- [Exercise] Where the word "subName" occurs in a line of the listing, please copy the line.

- [Data for review]
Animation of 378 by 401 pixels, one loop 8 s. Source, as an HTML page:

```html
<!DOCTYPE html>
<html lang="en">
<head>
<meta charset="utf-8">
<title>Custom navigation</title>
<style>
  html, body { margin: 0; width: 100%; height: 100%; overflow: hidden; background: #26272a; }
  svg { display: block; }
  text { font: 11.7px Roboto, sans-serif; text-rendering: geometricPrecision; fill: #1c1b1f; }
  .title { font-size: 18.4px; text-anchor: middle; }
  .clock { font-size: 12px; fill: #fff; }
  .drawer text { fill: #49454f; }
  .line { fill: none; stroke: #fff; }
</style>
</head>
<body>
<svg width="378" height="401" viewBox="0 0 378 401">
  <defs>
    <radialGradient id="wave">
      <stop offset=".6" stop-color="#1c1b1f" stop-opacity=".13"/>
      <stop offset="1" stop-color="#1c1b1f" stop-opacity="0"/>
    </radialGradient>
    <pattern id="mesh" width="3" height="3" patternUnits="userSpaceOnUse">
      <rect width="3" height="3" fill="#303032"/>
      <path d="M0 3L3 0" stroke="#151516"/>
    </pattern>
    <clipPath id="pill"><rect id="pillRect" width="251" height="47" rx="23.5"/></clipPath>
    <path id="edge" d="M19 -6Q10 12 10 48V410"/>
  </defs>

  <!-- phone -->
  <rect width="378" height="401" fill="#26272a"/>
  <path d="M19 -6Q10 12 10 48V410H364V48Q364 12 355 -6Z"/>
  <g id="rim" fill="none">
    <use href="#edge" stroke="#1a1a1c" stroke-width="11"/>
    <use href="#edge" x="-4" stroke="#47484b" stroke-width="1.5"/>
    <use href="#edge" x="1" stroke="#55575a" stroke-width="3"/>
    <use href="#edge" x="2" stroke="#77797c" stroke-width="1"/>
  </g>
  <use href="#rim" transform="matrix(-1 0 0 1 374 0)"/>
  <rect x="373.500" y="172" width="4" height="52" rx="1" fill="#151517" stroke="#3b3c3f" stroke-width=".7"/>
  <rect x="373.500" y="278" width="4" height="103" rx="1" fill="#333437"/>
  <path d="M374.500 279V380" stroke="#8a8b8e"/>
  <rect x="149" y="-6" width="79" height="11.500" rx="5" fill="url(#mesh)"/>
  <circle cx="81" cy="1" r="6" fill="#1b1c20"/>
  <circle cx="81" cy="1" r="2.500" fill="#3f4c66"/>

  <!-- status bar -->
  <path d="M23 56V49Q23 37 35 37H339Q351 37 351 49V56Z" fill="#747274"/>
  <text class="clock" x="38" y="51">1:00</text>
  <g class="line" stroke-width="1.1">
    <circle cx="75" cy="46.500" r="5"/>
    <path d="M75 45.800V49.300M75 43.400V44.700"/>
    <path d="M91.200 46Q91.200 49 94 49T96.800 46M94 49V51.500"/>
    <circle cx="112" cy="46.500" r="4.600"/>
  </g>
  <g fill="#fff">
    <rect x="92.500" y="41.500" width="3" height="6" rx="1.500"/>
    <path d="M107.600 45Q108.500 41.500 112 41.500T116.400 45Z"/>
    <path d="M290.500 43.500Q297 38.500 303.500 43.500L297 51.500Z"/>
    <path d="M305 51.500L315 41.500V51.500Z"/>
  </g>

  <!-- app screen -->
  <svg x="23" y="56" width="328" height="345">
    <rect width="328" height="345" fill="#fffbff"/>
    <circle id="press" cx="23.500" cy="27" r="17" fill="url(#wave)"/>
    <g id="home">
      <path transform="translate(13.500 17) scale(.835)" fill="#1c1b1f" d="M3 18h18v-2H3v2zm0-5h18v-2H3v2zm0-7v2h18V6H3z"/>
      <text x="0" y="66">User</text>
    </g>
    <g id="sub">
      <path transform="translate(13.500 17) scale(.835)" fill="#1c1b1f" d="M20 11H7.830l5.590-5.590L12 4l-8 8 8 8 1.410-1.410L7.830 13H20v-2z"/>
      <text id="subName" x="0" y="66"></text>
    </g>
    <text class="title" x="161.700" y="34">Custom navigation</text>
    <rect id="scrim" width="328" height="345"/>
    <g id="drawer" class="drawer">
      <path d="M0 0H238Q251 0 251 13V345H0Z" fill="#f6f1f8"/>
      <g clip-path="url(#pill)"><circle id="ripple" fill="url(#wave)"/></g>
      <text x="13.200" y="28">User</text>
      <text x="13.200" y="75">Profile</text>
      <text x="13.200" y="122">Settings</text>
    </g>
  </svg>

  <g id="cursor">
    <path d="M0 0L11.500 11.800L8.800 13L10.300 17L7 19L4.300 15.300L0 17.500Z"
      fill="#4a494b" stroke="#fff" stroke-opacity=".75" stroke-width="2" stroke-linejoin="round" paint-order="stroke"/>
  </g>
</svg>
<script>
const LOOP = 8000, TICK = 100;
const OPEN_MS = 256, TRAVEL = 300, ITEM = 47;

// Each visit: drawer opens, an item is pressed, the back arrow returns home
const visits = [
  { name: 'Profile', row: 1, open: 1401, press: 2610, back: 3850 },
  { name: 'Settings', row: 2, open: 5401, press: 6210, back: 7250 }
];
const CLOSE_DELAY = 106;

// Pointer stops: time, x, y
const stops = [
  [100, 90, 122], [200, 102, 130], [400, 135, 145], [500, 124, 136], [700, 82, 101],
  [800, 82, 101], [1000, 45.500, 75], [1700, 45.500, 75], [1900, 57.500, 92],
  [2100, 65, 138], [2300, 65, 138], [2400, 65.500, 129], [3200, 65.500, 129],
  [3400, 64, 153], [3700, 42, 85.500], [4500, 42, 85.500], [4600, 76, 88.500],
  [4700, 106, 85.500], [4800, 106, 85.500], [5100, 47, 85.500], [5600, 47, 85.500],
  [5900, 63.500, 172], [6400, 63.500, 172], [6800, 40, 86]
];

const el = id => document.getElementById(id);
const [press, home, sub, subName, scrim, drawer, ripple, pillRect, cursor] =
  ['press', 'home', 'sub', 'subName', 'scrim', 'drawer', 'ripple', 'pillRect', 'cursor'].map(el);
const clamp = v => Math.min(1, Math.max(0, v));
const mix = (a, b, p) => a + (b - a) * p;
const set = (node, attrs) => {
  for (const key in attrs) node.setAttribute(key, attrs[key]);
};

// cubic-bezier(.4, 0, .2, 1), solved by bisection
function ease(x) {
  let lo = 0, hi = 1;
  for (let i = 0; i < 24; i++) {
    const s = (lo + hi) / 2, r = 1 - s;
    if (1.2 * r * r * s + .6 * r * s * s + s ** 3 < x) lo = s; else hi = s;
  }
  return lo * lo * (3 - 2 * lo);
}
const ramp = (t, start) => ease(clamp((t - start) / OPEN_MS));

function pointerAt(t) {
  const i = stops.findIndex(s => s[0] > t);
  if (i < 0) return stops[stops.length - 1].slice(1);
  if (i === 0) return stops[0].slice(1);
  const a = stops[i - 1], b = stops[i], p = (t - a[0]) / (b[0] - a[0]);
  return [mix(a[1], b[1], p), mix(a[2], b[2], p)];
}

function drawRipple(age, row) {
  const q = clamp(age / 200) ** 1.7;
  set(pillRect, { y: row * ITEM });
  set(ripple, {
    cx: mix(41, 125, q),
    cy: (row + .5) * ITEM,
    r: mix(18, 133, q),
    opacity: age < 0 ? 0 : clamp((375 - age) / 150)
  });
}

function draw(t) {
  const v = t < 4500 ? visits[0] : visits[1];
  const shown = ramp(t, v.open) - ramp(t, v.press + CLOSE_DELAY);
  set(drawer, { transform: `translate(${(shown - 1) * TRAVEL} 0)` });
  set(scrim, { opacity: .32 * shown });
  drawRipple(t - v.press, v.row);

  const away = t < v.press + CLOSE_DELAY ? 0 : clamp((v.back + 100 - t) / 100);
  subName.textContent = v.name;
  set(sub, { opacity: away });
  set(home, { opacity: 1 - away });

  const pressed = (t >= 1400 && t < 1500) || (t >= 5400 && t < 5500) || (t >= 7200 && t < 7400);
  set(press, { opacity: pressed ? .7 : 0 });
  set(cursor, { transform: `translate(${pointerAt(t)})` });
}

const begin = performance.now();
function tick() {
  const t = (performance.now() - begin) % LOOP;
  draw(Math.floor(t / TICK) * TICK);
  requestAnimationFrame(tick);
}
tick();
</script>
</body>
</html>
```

- [Problem solution]
      <text id="subName" x="0" y="66"></text>
const [press, home, sub, subName, scrim, drawer, ripple, pillRect, cursor] =
  ['press', 'home', 'sub', 'subName', 'scrim', 'drawer', 'ripple', 'pillRect', 'cursor'].map(el);
  subName.textContent = v.name;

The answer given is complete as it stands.